Using CoreLogic’s location accuracy tools in conjunction with weather verification services, we can determine the exact location and the severity of the impact. CoreLogic’s tornado verification model combines radar data and public/social media reports to produce an actual tornado path with 250-meter resolution and neighborhood-level details, across most of the country. This will enable us to accurately send alerts to specific geographic regions via cellular carriers that broadcast messages to smartphones. These alerts will warn people of an approaching hurricane or tornado and help save lives and property.

How quickly can communities recover from disaster? How do local businesses begin the process of rebuilding? The answer depends on how streamlined post-disaster support is.

Technology can drive faster and efficient ways of providing aid and support to impacted populations, following a natural catastrophe. For instance, the Federal Emergency Management Agency (FEMA) provides an app and text message support for individuals in distress. And while citizens can obtain information on how to locate the nearest shelter or Disaster Recovery Center, many individuals and small businesses are not aware of, or do not take advantage of, these services. By proactively sending critical information to smartphones based on the user’s proximity to a disaster, CoreLogic can help alleviate some of the panic within communities.

CoreLogic’s Hazard simulations models, such as “Tornado Path Map”, not only helps better alerting to the impacted communities but also provide vital insights in to executing the relief efforts. The “Damage model” within our weather verification services can assess the extent of property damages, which is critical in processing insurance claims faster and fairer. Overall, the CoreLogic’s simulations will provide the critical data, assessments, predictions and visualizations, required to help these communities bounce back.

Voice Technology
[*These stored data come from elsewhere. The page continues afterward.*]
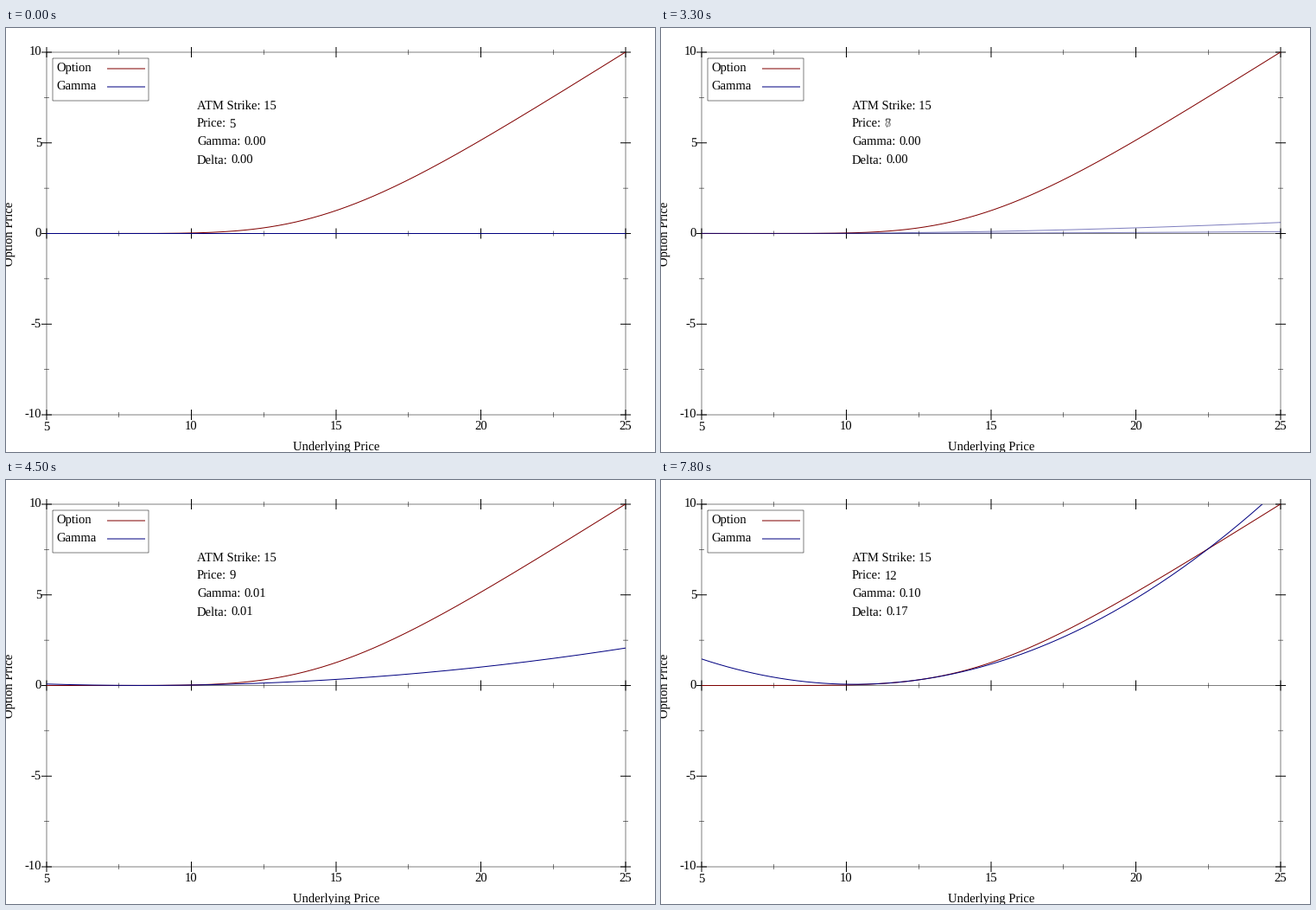
Recreate the animation shown at these times as a matplotlib script. Size 751 px wide and 490 px high, loop 8 s.

```python
import math

import matplotlib.pyplot as plt
import numpy as np
from matplotlib.animation import FuncAnimation
from matplotlib.patches import Rectangle

W, H, DPI = 751, 490, 64
PX = 72 / DPI                      # one pixel in points
LEFT, RIGHT, TOP, BOTTOM = 47, 717, 28, 447
ZERO, UNIT = 237.5, 20.95          # pixel row of y = 0, pixels per unit
STRIKE, SPREAD = 15, 0.3 * math.sqrt(0.5)
RED, BLUE, BLACK = "#800000", "#000080", "black"
FRAMES, INTERVAL = 80, 100
BLENDS = (9, 21, 33, 44, 55, 66, 77)   # half-way steps between two prices

plt.rcParams["font.family"] = "Liberation Serif"
plt.rcParams["text.hinting"] = "none"
fig = plt.figure(figsize=(W / DPI, H / DPI), dpi=DPI, facecolor="white")
ax = fig.add_axes([0, 0, 1, 1])
ax.set(xlim=(0, W), ylim=(H, 0))
ax.axis("off")


def px(x):
    return LEFT + (x - 5) * (RIGHT - LEFT) / 20


def py(y):
    return ZERO - UNIT * y


def stroke(xs, ys, color, width=1, z=2):
    return ax.plot(xs, ys, color=color, lw=width * PX, zorder=z, snap=False,
                   solid_capstyle="butt", solid_joinstyle="miter")[0]


def label(x, y, text="", ha="left", **kw):
    return ax.text(x, y, text, ha=ha, va="baseline", fontsize=14.67 * PX,
                   color=BLACK, **kw)


def cdf(d):
    return 0.5 * (1 + math.erf(d / math.sqrt(2)))


def greeks(s):
    """Call value, delta and gamma at underlying price s."""
    d1 = math.log(s / STRIKE) / SPREAD + SPREAD / 2
    delta = cdf(d1)
    value = s * delta - STRIKE * cdf(d1 - SPREAD)
    gamma = math.exp(-d1 * d1 / 2) / math.sqrt(2 * math.pi) / (s * SPREAD)
    return value, delta, gamma


def frame_box(x0, y0, x1, y1):
    stroke([x0, x1, x1, x0, x0], [y0, y0, y1, y1, y0], BLACK, 0.5)


def tick(x, y, half, vertical, width):
    dx, dy = (0, half) if vertical else (half, 0)
    stroke([x - dx, x + dx], [y - dy, y + dy], BLACK, width, 3)


def draw_axes():
    frame_box(LEFT, TOP, RIGHT, BOTTOM)
    stroke([LEFT, RIGHT], [ZERO, ZERO], BLACK, 0.5)
    for i in range(9):
        major = i % 2 == 0
        half, width = (6, 1) if major else (3, 0.5)
        x, y = px(5 + 2.5 * i), py(10 - 2.5 * i)
        for edge in (TOP, ZERO, BOTTOM):
            tick(x, edge, half, True, width)
        for edge in (LEFT, RIGHT):
            tick(edge, y, half, False, width)
        if major:
            label(x, 465, f"{5 + 2.5 * i:.0f}", "center")
            label(41, y + 4, f"{10 - 2.5 * i:.0f}", "right")
    label(382, 488, "Underlying Price", "center")
    label(9, 237.5, "Option Price", "center", rotation=90,
          rotation_mode="anchor")


def draw_legend():
    frame_box(54, 35, 165, 84)
    for name, y, color in (("Option", 47, RED), ("Gamma", 68, BLUE)):
        label(58, y + 4, name)
        stroke([117, 161], [y, y], color)


draw_axes()
draw_legend()

grid = np.linspace(5, 25, 201)
area = Rectangle((LEFT - 0.5, TOP - 0.5), RIGHT - LEFT + 1, BOTTOM - TOP + 1,
                 transform=ax.transData)
option = stroke(px(grid), py(np.array([greeks(s)[0] for s in grid])), RED, z=4)
curves = [stroke(px(grid), py(0 * grid), BLUE, z=5) for _ in range(2)]
for line in [option] + curves:
    line.set_clip_path(area)

label(221, 94, "ATM Strike: 15")
readouts = []
for name, x, y in (("Price:", 258.5, 115), ("Gamma:", 275, 136),
                   ("Delta:", 260.2, 157)):
    label(221, y, name)
    readouts.append([label(x, y) for _ in range(2)])


def values(price):
    _, delta, gamma = greeks(price)
    return str(price), f"{gamma:.2f}", f"{delta:.2f}"


def approximation(price):
    value, delta, gamma = greeks(price)
    step = grid - price
    return value + delta * step + gamma / 2 * step ** 2


def update(n):
    old = 5 + sum(n > b for b in BLENDS)
    new = old + (n in BLENDS)
    for line, price in zip(curves, (old, new)):
        line.set_ydata(py(approximation(price)))
        line.set_alpha(1 if old == new else 0.5)
    curves[1].set_visible(old != new)
    for pair, a, b in zip(readouts, values(old), values(new)):
        for text, string in zip(pair, (a, b)):
            text.set_text(string)
            text.set_alpha(1 if a == b else 0.5)
        pair[1].set_visible(a != b)
    return curves


anim = FuncAnimation(fig, update, frames=FRAMES, interval=INTERVAL,
                     repeat=True, repeat_delay=0, blit=False)
plt.show()
```
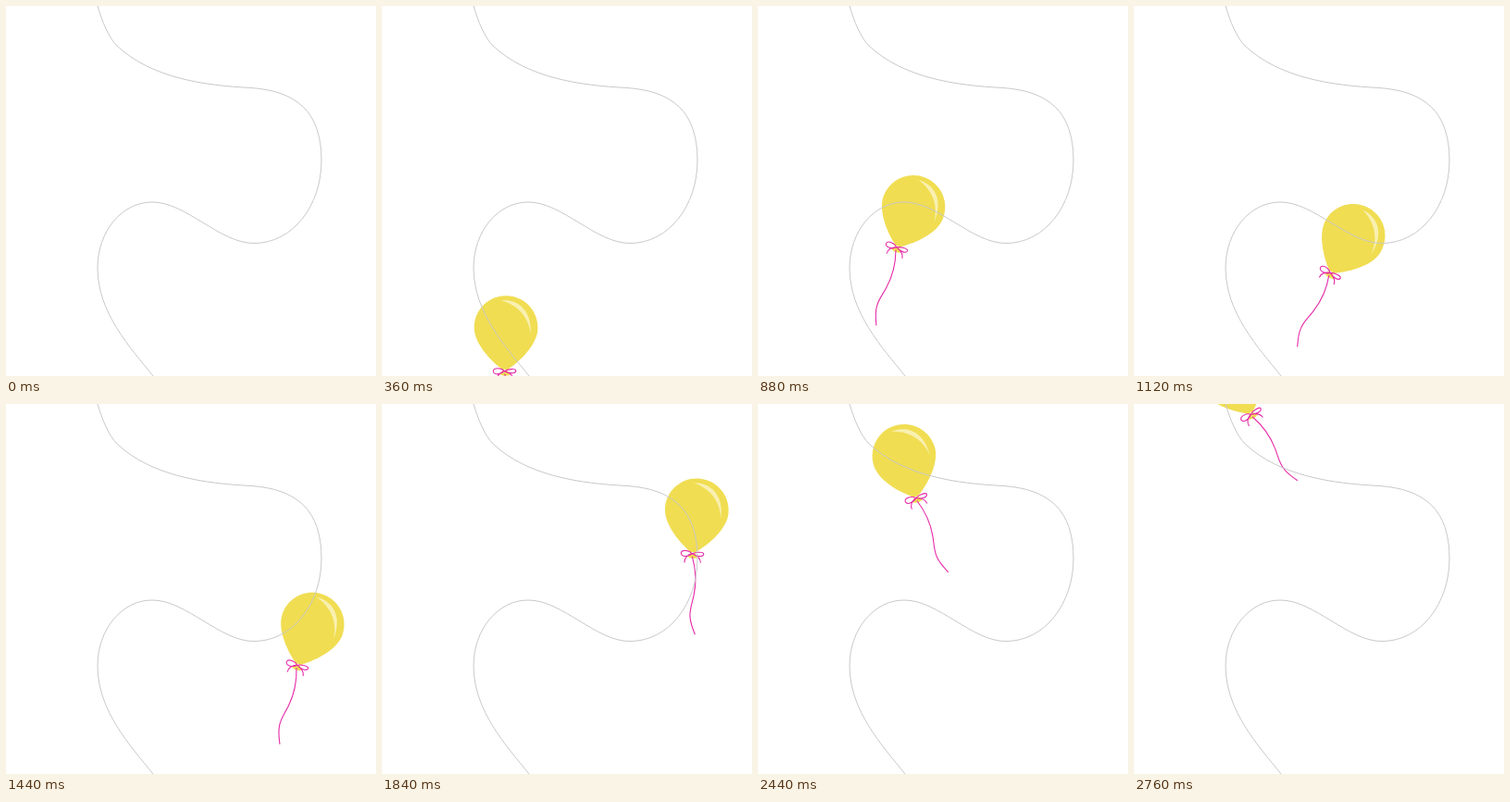
These frames come from a looping animation (400 by 400 pixels, 2.8 s). An HTML page with a canvas:

```html
<!DOCTYPE html>
<html lang="en">
<head>
<meta charset="utf-8">
<title>Balloon</title>
<style>
  html, body { margin: 0; width: 100%; height: 100%; overflow: hidden; background: #fff; }
  canvas { display: block; width: 400px; height: 400px; }
</style>
</head>
<body>
<canvas id="stage" width="400" height="400"></canvas>
<script>
const LOOP = 2800;
const ctx = document.getElementById('stage').getContext('2d');
const rad = deg => deg * Math.PI / 180;

// The flight route, running off the stage at both ends.
const routeData = `M190.7 439 L159 400
  C135 370 99 332 99 283 C99 244 125 212 158 212
  C195 212 231 256.5 268 256.5 C310 256.5 341 216 341 167
  C341 115 315 92 265 88.5 C215 86 157 78 120 43
  C111 34 104 17 99 0 L88.5 -35.7`;
const route = document.createElementNS('http://www.w3.org/2000/svg', 'path');
route.setAttribute('d', routeData);
const routeLine = new Path2D(routeData);
const routeLength = route.getTotalLength();

// Upright body, centred on the head.
const body = new Path2D(`M0 47 C-14 38 -34.4 18 -34.4 0
  C-34.4 -19.5 -19 -34.6 0 -34.6 C19 -34.6 34.4 -19.5 34.4 0
  C34.4 18 14 38 0 47 Z
  M-1.5 45 L-5.5 50.5 Q0 53.5 6 50.5 L1.5 45 Z`);

// Relative to the head centre, in the string's frame.
const shine = new Path2D(`M-2.5 -30 C14 -30 30 -18 26 9.4
  C25.5 -10 14.5 -23.5 -2.5 -30 Z`);

// Relative to the knot.
const ribbon = new Path2D(`M-1 3 C2 14 4 28 0 45 C-2 54 -5 60 -4.5 68 C-4.5 74 -2 81 .5 87.5
  M-1 0 C-4 -4 -12 -5 -13 -1 C-13 4 -4 3 -1 0
  C3 -2 11 -2 11.5 .5 C11 4.5 3 3 -1 0
  C-6 1 -10 5 -9.5 9.5
  M-1 0 C4 2 8 5 8 10`);

// The balloon leans over steadily, then swings back.
function leanAt(p) {
  return p < 0.4 ? -13 + 44.2 * p / 0.4 : 31.2 - 60.5 * (p - 0.4) / 0.6;
}

function drawBalloon(p) {
  const point = route.getPointAtLength(p * routeLength);
  ctx.save();
  ctx.translate(point.x, point.y);
  ctx.rotate(rad(leanAt(p)));
  ctx.translate(14.7, 0);
  ctx.fillStyle = '#f0dd52';
  ctx.fill(body);

  ctx.rotate(rad(-6.3));
  ctx.fillStyle = '#f9f0b0';
  ctx.fill(shine);

  ctx.translate(-4.9, 46.5);
  ctx.strokeStyle = '#e62aa8';
  ctx.lineWidth = 1.1;
  ctx.stroke(ribbon);
  ctx.restore();
}

function render(time) {
  ctx.clearRect(0, 0, 400, 400);
  drawBalloon(time % LOOP / LOOP);
  ctx.strokeStyle = '#c8c8c8';
  ctx.lineWidth = 1;
  ctx.stroke(routeLine);
}

const start = performance.now();
function tick() {
  render(performance.now() - start);
  requestAnimationFrame(tick);
}
tick();
</script>
</body>
</html>
```
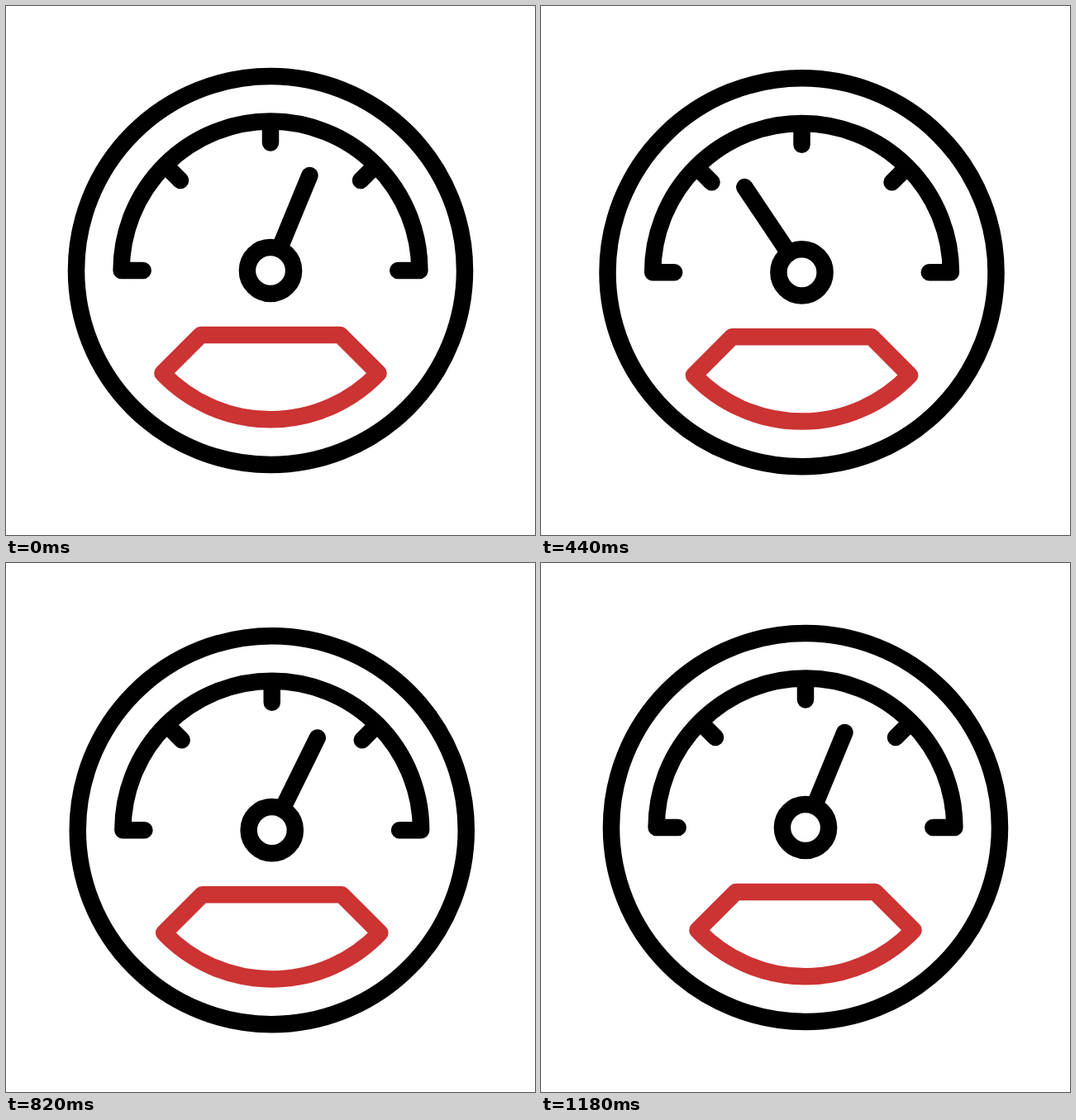
Animation of 640x640 px, one loop 1.2 s. Source, as an HTML page:

```html
<!DOCTYPE html>
<html lang="en">
<head>
<meta charset="utf-8">
<title>Gauge</title>
<style>
  html, body { margin: 0; height: 100%; overflow: hidden; background: #fff; }
  svg { display: block; width: 100%; height: 100%; }
</style>
</head>
<body>
<svg viewBox="0 0 640 640" fill="none" stroke="#000" stroke-width="20.5" stroke-linecap="round" stroke-linejoin="round">
  <g id="gauge">
    <circle r="235"/>
    <path d="M-154.3 0H-180.4A180.4 180.4 0 0 1 180.4 0H154.3M0-180V-154.5M-127.3-127.3L-109-109M127.3-127.3L109-109"/>
    <circle r="28.1"/>
    <path id="needle" d="M0-28V-124.4"/>
    <path stroke="#c33" d="M-84.3 78H84.3L130.6 124.3A180.4 180.4 0 0 1-130.6 124.3Z"/>
  </g>
</svg>
<script>
const LOOP = 1200, STEP = 20;
const gauge = document.getElementById('gauge');
const needle = document.getElementById('needle');

// Sine easing between turning points, each given as [step, value].
function sway(t, ...turns) {
  const next = turns.findIndex(([step]) => step > t);
  if (next < 0) return turns.at(-1)[1];
  const [t0, v0] = turns[next - 1], [t1, v1] = turns[next];
  return v0 + (v1 - v0) * (1 - Math.cos(Math.PI * (t - t0) / (t1 - t0))) / 2;
}

function draw(now) {
  const t = Math.floor(now % LOOP / STEP);
  const x = sway(t, [0, 0], [17, -6.6], [34.6, 4.8], [53, -6.5], [59, 0]);
  const y = sway(t, [0, 0], [9, -2.5], [23, 2.4], [31, 1.2], [45, 3.6], [56, 0]);
  const angle = sway(t, [0, 22.4], [12, -36], [25, -33.5], [37, 29.5], [46, 21.6], [59, 22.4]);
  gauge.setAttribute('transform', `translate(${320 + x} ${320 + y})`);
  needle.setAttribute('transform', `rotate(${angle})`);
}

function tick() {
  draw(performance.now());
  requestAnimationFrame(tick);
}
tick();
</script>
</body>
</html>
```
In disaster-affected areas, leveraging voice assistant apps or devices such as Amazon’s Alexa, Apple’s Siri or Google Voice will drive higher reach. These tools are location aware and can provide accurate details regarding the path to recovery. For example, when asked, “Where is the nearest shelter?” these voice-enabled devices can provide more information about the services each shelter offers and navigate individuals to the nearest location. Additionally, these resources can guide individuals through the process of obtaining and filling out an application to procure help from FEMA for recovering valuables that were lost in the disaster, or for re-establishing a small business that incurred loss or damage. By providing data and software services such as Alexa skills (which can be enabled on voice assistant apps), CoreLogic can now effectively reduce the time to process insurance claims, and effectively guide the impacted populations towards a faster recovery.

Data, The Key to Planning & Disaster Resilience The data and tools that CoreLogic possesses would be an invaluable resource in estimating the time and cost of setting up access points to plan and distribute relief in the minimal amount of time. The company can act as a major contributor in creating a resilience plan that every region across the United States could use. As we continue to navigate through difficult natural hazards—including a global pandemic—creating a tool like this is becoming, more and more vital in helping communities rebuild.

Prashanthi Anumala

Prashanthi Anumala
Sr. Professional, Software Engineer